**Aim of the exercise:** Write out each line of the listing as it stands, without the images.

**Provided data:**
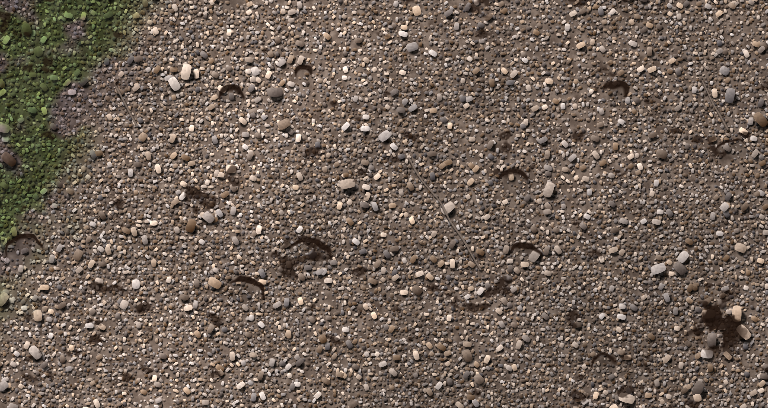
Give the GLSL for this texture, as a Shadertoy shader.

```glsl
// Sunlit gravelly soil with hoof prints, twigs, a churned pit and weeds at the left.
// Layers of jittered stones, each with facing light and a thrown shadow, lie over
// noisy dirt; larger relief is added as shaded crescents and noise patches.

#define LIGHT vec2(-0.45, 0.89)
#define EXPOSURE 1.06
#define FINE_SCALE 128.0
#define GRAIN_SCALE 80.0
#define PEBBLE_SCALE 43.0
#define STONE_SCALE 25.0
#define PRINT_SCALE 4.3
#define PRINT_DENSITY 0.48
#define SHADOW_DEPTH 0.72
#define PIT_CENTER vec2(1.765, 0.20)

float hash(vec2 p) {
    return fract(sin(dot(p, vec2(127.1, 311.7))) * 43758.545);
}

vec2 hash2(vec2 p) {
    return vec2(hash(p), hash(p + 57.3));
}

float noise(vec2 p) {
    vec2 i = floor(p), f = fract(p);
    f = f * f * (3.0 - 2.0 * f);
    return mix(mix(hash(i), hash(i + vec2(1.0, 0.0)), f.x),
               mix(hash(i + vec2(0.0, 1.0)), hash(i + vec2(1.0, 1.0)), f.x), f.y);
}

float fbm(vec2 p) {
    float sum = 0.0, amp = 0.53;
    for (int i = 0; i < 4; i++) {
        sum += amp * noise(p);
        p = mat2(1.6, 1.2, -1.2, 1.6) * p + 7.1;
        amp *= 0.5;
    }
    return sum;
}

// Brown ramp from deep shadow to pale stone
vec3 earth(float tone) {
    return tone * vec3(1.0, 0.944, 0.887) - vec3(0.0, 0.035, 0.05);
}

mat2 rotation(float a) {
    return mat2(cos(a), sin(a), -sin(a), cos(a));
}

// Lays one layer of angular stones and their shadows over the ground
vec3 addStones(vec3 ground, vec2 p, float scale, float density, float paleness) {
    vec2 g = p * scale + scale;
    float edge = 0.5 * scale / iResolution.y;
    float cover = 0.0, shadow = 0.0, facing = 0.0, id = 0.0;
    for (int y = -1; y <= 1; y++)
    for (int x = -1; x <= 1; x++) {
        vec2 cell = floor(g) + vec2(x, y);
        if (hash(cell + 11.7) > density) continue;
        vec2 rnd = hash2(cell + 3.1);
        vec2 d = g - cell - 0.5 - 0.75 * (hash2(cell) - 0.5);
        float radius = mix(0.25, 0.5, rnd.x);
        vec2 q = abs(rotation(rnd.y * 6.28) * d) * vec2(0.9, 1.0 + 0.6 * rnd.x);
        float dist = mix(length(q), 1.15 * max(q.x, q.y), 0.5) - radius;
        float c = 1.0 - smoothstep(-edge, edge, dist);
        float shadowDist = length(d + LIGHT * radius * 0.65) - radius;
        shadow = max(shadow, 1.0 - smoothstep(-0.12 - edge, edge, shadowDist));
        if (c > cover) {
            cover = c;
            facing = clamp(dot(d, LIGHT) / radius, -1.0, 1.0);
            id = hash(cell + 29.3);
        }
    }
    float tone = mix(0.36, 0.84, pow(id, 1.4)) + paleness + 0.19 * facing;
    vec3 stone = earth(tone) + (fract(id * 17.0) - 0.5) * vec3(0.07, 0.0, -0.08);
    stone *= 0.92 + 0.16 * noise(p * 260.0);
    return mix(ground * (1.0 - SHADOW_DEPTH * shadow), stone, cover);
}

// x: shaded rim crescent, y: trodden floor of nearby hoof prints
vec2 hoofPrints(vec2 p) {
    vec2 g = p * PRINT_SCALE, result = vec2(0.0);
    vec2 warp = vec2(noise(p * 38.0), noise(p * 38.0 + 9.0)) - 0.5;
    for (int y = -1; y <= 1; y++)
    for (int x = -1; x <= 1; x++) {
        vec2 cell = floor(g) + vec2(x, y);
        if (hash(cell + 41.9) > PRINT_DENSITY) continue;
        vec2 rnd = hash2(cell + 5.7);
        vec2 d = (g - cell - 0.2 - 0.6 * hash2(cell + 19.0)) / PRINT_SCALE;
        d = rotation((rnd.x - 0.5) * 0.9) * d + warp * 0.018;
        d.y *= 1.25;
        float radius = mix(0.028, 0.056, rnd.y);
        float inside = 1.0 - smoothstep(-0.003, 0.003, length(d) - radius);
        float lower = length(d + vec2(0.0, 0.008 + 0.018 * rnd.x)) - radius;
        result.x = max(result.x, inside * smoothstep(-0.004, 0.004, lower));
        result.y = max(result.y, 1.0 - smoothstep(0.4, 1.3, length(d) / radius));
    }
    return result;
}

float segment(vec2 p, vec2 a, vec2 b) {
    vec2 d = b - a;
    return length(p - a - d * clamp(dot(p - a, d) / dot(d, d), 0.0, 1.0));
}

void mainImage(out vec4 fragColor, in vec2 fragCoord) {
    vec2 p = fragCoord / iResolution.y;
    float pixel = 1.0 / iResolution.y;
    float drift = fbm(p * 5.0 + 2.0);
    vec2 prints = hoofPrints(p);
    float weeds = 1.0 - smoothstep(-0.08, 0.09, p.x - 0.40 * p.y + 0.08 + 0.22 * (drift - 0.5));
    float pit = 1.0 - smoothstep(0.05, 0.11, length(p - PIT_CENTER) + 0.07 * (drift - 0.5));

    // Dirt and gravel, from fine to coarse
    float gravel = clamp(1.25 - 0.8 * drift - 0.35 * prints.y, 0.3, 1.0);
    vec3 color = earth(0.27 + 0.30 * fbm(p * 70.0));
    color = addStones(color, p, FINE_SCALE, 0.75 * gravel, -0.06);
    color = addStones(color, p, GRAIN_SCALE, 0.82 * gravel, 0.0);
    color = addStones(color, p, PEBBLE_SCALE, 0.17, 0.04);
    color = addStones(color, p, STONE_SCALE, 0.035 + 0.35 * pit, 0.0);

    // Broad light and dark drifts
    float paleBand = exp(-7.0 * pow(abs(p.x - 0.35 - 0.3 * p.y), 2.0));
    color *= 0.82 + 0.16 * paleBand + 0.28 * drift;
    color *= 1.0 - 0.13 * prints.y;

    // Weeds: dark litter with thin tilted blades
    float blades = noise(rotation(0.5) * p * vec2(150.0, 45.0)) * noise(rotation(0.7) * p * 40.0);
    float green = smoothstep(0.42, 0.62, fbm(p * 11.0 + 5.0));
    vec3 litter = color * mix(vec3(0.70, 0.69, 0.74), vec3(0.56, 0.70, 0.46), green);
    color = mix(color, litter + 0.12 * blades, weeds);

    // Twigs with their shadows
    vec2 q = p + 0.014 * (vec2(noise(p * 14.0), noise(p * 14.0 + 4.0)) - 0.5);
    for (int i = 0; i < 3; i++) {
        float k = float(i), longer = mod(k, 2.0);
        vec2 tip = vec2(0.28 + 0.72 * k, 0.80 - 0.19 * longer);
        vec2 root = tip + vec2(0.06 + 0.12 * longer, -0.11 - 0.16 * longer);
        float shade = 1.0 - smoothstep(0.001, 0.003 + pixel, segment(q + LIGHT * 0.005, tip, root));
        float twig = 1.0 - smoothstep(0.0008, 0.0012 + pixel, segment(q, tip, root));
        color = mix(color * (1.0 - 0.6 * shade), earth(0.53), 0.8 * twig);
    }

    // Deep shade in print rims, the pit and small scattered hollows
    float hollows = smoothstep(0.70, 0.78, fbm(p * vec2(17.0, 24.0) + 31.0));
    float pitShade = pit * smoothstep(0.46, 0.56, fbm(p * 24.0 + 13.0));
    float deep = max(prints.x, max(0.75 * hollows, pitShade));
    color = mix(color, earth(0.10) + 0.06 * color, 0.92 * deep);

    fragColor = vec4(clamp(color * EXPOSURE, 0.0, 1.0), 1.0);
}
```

**Result for this task:**
Give the GLSL for this texture, as a Shadertoy shader.

```glsl
// Sunlit gravelly soil with hoof prints, twigs, a churned pit and weeds at the left.
// Layers of jittered stones, each with facing light and a thrown shadow, lie over
// noisy dirt; larger relief is added as shaded crescents and noise patches.

#define LIGHT vec2(-0.45, 0.89)
#define EXPOSURE 1.06
#define FINE_SCALE 128.0
#define GRAIN_SCALE 80.0
#define PEBBLE_SCALE 43.0
#define STONE_SCALE 25.0
#define PRINT_SCALE 4.3
#define PRINT_DENSITY 0.48
#define SHADOW_DEPTH 0.72
#define PIT_CENTER vec2(1.765, 0.20)

float hash(vec2 p) {
    return fract(sin(dot(p, vec2(127.1, 311.7))) * 43758.545);
}

vec2 hash2(vec2 p) {
    return vec2(hash(p), hash(p + 57.3));
}

float noise(vec2 p) {
    vec2 i = floor(p), f = fract(p);
    f = f * f * (3.0 - 2.0 * f);
    return mix(mix(hash(i), hash(i + vec2(1.0, 0.0)), f.x),
               mix(hash(i + vec2(0.0, 1.0)), hash(i + vec2(1.0, 1.0)), f.x), f.y);
}

float fbm(vec2 p) {
    float sum = 0.0, amp = 0.53;
    for (int i = 0; i < 4; i++) {
        sum += amp * noise(p);
        p = mat2(1.6, 1.2, -1.2, 1.6) * p + 7.1;
        amp *= 0.5;
    }
    return sum;
}

// Brown ramp from deep shadow to pale stone
vec3 earth(float tone) {
    return tone * vec3(1.0, 0.944, 0.887) - vec3(0.0, 0.035, 0.05);
}

mat2 rotation(float a) {
    return mat2(cos(a), sin(a), -sin(a), cos(a));
}

// Lays one layer of angular stones and their shadows over the ground
vec3 addStones(vec3 ground, vec2 p, float scale, float density, float paleness) {
    vec2 g = p * scale + scale;
    float edge = 0.5 * scale / iResolution.y;
    float cover = 0.0, shadow = 0.0, facing = 0.0, id = 0.0;
    for (int y = -1; y <= 1; y++)
    for (int x = -1; x <= 1; x++) {
        vec2 cell = floor(g) + vec2(x, y);
        if (hash(cell + 11.7) > density) continue;
        vec2 rnd = hash2(cell + 3.1);
        vec2 d = g - cell - 0.5 - 0.75 * (hash2(cell) - 0.5);
        float radius = mix(0.25, 0.5, rnd.x);
        vec2 q = abs(rotation(rnd.y * 6.28) * d) * vec2(0.9, 1.0 + 0.6 * rnd.x);
        float dist = mix(length(q), 1.15 * max(q.x, q.y), 0.5) - radius;
        float c = 1.0 - smoothstep(-edge, edge, dist);
        float shadowDist = length(d + LIGHT * radius * 0.65) - radius;
        shadow = max(shadow, 1.0 - smoothstep(-0.12 - edge, edge, shadowDist));
        if (c > cover) {
            cover = c;
            facing = clamp(dot(d, LIGHT) / radius, -1.0, 1.0);
            id = hash(cell + 29.3);
        }
    }
    float tone = mix(0.36, 0.84, pow(id, 1.4)) + paleness + 0.19 * facing;
    vec3 stone = earth(tone) + (fract(id * 17.0) - 0.5) * vec3(0.07, 0.0, -0.08);
    stone *= 0.92 + 0.16 * noise(p * 260.0);
    return mix(ground * (1.0 - SHADOW_DEPTH * shadow), stone, cover);
}

// x: shaded rim crescent, y: trodden floor of nearby hoof prints
vec2 hoofPrints(vec2 p) {
    vec2 g = p * PRINT_SCALE, result = vec2(0.0);
    vec2 warp = vec2(noise(p * 38.0), noise(p * 38.0 + 9.0)) - 0.5;
    for (int y = -1; y <= 1; y++)
    for (int x = -1; x <= 1; x++) {
        vec2 cell = floor(g) + vec2(x, y);
        if (hash(cell + 41.9) > PRINT_DENSITY) continue;
        vec2 rnd = hash2(cell + 5.7);
        vec2 d = (g - cell - 0.2 - 0.6 * hash2(cell + 19.0)) / PRINT_SCALE;
        d = rotation((rnd.x - 0.5) * 0.9) * d + warp * 0.018;
        d.y *= 1.25;
        float radius = mix(0.028, 0.056, rnd.y);
        float inside = 1.0 - smoothstep(-0.003, 0.003, length(d) - radius);
        float lower = length(d + vec2(0.0, 0.008 + 0.018 * rnd.x)) - radius;
        result.x = max(result.x, inside * smoothstep(-0.004, 0.004, lower));
        result.y = max(result.y, 1.0 - smoothstep(0.4, 1.3, length(d) / radius));
    }
    return result;
}

float segment(vec2 p, vec2 a, vec2 b) {
    vec2 d = b - a;
    return length(p - a - d * clamp(dot(p - a, d) / dot(d, d), 0.0, 1.0));
}

void mainImage(out vec4 fragColor, in vec2 fragCoord) {
    vec2 p = fragCoord / iResolution.y;
    float pixel = 1.0 / iResolution.y;
    float drift = fbm(p * 5.0 + 2.0);
    vec2 prints = hoofPrints(p);
    float weeds = 1.0 - smoothstep(-0.08, 0.09, p.x - 0.40 * p.y + 0.08 + 0.22 * (drift - 0.5));
    float pit = 1.0 - smoothstep(0.05, 0.11, length(p - PIT_CENTER) + 0.07 * (drift - 0.5));

    // Dirt and gravel, from fine to coarse
    float gravel = clamp(1.25 - 0.8 * drift - 0.35 * prints.y, 0.3, 1.0);
    vec3 color = earth(0.27 + 0.30 * fbm(p * 70.0));
    color = addStones(color, p, FINE_SCALE, 0.75 * gravel, -0.06);
    color = addStones(color, p, GRAIN_SCALE, 0.82 * gravel, 0.0);
    color = addStones(color, p, PEBBLE_SCALE, 0.17, 0.04);
    color = addStones(color, p, STONE_SCALE, 0.035 + 0.35 * pit, 0.0);

    // Broad light and dark drifts
    float paleBand = exp(-7.0 * pow(abs(p.x - 0.35 - 0.3 * p.y), 2.0));
    color *= 0.82 + 0.16 * paleBand + 0.28 * drift;
    color *= 1.0 - 0.13 * prints.y;

    // Weeds: dark litter with thin tilted blades
    float blades = noise(rotation(0.5) * p * vec2(150.0, 45.0)) * noise(rotation(0.7) * p * 40.0);
    float green = smoothstep(0.42, 0.62, fbm(p * 11.0 + 5.0));
    vec3 litter = color * mix(vec3(0.70, 0.69, 0.74), vec3(0.56, 0.70, 0.46), green);
    color = mix(color, litter + 0.12 * blades, weeds);

    // Twigs with their shadows
    vec2 q = p + 0.014 * (vec2(noise(p * 14.0), noise(p * 14.0 + 4.0)) - 0.5);
    for (int i = 0; i < 3; i++) {
        float k = float(i), longer = mod(k, 2.0);
        vec2 tip = vec2(0.28 + 0.72 * k, 0.80 - 0.19 * longer);
        vec2 root = tip + vec2(0.06 + 0.12 * longer, -0.11 - 0.16 * longer);
        float shade = 1.0 - smoothstep(0.001, 0.003 + pixel, segment(q + LIGHT * 0.005, tip, root));
        float twig = 1.0 - smoothstep(0.0008, 0.0012 + pixel, segment(q, tip, root));
        color = mix(color * (1.0 - 0.6 * shade), earth(0.53), 0.8 * twig);
    }

    // Deep shade in print rims, the pit and small scattered hollows
    float hollows = smoothstep(0.70, 0.78, fbm(p * vec2(17.0, 24.0) + 31.0));
    float pitShade = pit * smoothstep(0.46, 0.56, fbm(p * 24.0 + 13.0));
    float deep = max(prints.x, max(0.75 * hollows, pitShade));
    color = mix(color, earth(0.10) + 0.06 * color, 0.92 * deep);

    fragColor = vec4(clamp(color * EXPOSURE, 0.0, 1.0), 1.0);
}
```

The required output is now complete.